Stored data
"""
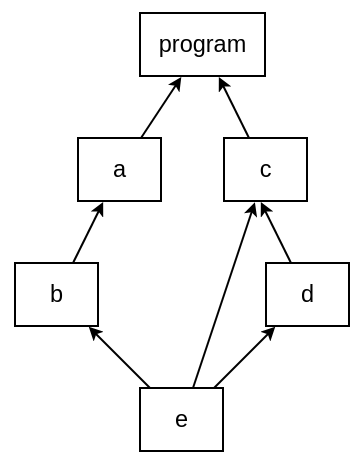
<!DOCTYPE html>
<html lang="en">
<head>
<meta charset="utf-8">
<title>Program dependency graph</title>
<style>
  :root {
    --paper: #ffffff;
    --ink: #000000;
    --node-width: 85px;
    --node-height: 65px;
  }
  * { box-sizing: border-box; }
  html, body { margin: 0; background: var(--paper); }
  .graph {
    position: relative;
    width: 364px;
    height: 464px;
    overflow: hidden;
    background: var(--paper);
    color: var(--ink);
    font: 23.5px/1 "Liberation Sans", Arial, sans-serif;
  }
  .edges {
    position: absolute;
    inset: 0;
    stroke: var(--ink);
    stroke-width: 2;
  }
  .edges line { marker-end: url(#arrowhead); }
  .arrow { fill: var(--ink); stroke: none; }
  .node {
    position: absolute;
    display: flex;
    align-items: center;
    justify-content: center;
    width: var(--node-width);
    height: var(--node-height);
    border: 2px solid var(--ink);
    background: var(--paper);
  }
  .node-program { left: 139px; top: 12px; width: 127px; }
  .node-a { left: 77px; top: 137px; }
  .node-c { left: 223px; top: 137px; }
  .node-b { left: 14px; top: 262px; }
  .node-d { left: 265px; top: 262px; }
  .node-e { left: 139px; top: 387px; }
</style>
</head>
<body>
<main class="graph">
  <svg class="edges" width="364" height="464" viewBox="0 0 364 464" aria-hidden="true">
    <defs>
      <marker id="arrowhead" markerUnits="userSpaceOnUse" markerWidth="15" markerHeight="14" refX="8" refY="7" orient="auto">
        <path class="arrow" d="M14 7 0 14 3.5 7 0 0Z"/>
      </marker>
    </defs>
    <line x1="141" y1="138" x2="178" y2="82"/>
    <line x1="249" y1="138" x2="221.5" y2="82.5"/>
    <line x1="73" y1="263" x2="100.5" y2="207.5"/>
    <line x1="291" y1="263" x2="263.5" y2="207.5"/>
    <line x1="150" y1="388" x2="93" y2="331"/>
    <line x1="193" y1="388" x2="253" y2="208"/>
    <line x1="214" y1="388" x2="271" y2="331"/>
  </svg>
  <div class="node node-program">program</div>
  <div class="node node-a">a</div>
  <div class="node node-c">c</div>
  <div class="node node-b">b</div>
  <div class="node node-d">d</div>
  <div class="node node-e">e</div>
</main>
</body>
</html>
"""
■ **Requirement**: Going line by line through the entries above, count each line that has the word "edges", then state the count alone.

■ **Solution to this exercise**: 3